Use the operators OR or , to broaden your search when you'd like either of
multiple terms to appear in results. (This is the default behavior of our search when no operators
are used). For example, results will contain either cake or cookie by searching cake OR cookie or cake,cookie
Use NOT or - to subtract results from your search. For
example, searching Disney will yield results about the Walt Disney Company as well as Walt Disney
World Resort. To exclude mentions of Disney World, search for Disney -World or Disney
When using one of these operators with a phrase, enclose it in quotation marks. For example, you can
find results about smartphones excluding Apple's iPhone 4S by searching smartphone -"iPhone
Exact case matching or punctuation
If you're searching for a brand name or keyword that relies on specific punctuation marks or capitalization, you can
find results that match your exact query by adding matchcase: before the keyword you're searching for, like matchcase:E*TRADE .
Use parentheses to separate multiple
boolean phrases. For example, to find journalists talking about having fun in Disney World or
Disneyland, search for ("disney world" OR disneyland) AND fun.
An asterisk can be used to search for any variation of a root word truncated by the asterisk. For example, searching for admin* will return results for administrator, administration, administer, administered, etc.
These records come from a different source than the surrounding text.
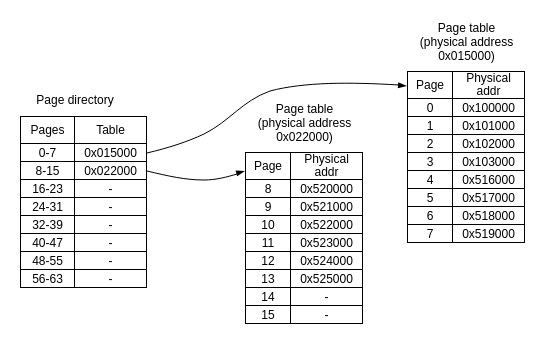
<!DOCTYPE html>
<html lang="en">
<head>
<meta charset="utf-8">
<title>Two-level page tables</title>
<style>
:root { --ink: #000; --paper: #fff; }
* { box-sizing: border-box; margin: 0; padding: 0; }
html, body { width: 546px; height: 345px; overflow: hidden; background: var(--paper); }
.diagram {
  position: relative; width: 546px; height: 345px;
  color: var(--ink); font: 12px/14px "Liberation Sans", Arial, sans-serif; text-align: center;
}
.label { position: absolute; font-size: 12px; font-weight: 400; white-space: nowrap; }
.label-directory { left: 20px; top: 93px; width: 110px; }
.label-second { left: 245px; top: 102px; width: 119px; }
.label-first { left: 407px; top: 21px; width: 119px; }
.map {
  position: absolute; display: grid; gap: 1px; padding: 1px;
  grid-template-columns: 44px 71px; grid-template-rows: 26px repeat(8, 17px);
  background: var(--ink);
}
.map tbody, .map thead, .map tr { display: contents; }
.map th, .map td {
  display: flex; align-items: center; justify-content: center;
  background: var(--paper); font-weight: 400; line-height: 14px; overflow: hidden;
}
.map th { line-height: 13px; }
.map-directory { left: 20px; top: 116px; grid-template-columns: 53px 71px; }
.map-second { left: 245px; top: 152px; }
.map-first { left: 407px; top: 71px; }
.links { position: absolute; left: 0; top: 0; }
.links path { fill: none; stroke: var(--ink); }
.links polygon { fill: var(--ink); }
</style>
</head>
<body>
<main class="diagram">
  <h2 class="label label-directory">Page directory</h2>
  <table class="map map-directory">
    <thead><tr><th>Pages</th><th>Table</th></tr></thead>
    <tbody>
      <tr><td>0-7</td><td>0x015000</td></tr>
      <tr><td>8-15</td><td>0x022000</td></tr>
      <tr><td>16-23</td><td>-</td></tr>
      <tr><td>24-31</td><td>-</td></tr>
      <tr><td>32-39</td><td>-</td></tr>
      <tr><td>40-47</td><td>-</td></tr>
      <tr><td>48-55</td><td>-</td></tr>
      <tr><td>56-63</td><td>-</td></tr>
    </tbody>
  </table>

  <h2 class="label label-second">Page table<br>(physical address<br>0x022000)</h2>
  <table class="map map-second">
    <thead><tr><th>Page</th><th>Physical<br>addr</th></tr></thead>
    <tbody>
      <tr><td>8</td><td>0x520000</td></tr>
      <tr><td>9</td><td>0x521000</td></tr>
      <tr><td>10</td><td>0x522000</td></tr>
      <tr><td>11</td><td>0x523000</td></tr>
      <tr><td>12</td><td>0x524000</td></tr>
      <tr><td>13</td><td>0x525000</td></tr>
      <tr><td>14</td><td>-</td></tr>
      <tr><td>15</td><td>-</td></tr>
    </tbody>
  </table>

  <h2 class="label label-first">Page table<br>(physical address<br>0x015000)</h2>
  <table class="map map-first">
    <thead><tr><th>Page</th><th>Physical<br>addr</th></tr></thead>
    <tbody>
      <tr><td>0</td><td>0x100000</td></tr>
      <tr><td>1</td><td>0x101000</td></tr>
      <tr><td>2</td><td>0x102000</td></tr>
      <tr><td>3</td><td>0x103000</td></tr>
      <tr><td>4</td><td>0x516000</td></tr>
      <tr><td>5</td><td>0x517000</td></tr>
      <tr><td>6</td><td>0x518000</td></tr>
      <tr><td>7</td><td>0x519000</td></tr>
    </tbody>
  </table>

  <svg class="links" width="546" height="345" viewBox="0 0 546 345" aria-hidden="true">
    <defs><polygon id="arrowhead" points="0,0 -9,-3 -9,3"/></defs>
    <path d="M147 153C168 148 187 142 204 134C230 121 242 101 270 91C304 82 350 82 399 85"/>
    <use href="#arrowhead" transform="translate(407 86) rotate(5)"/>
    <path d="M147 171C168 176 185 180 204 180C216 180 227 177 237 174"/>
    <use href="#arrowhead" transform="translate(245 171) rotate(-16)"/>
  </svg>
</main>
</body>
</html>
A near operator is an AND operator where you can control the distance between the words. You can vary the distance the near operation uses by adding a forward slash and number (between 0-99) such as strawberries NEAR/10 "whipped cream", which means the strawberries must exist within 10 words of "whipped cream".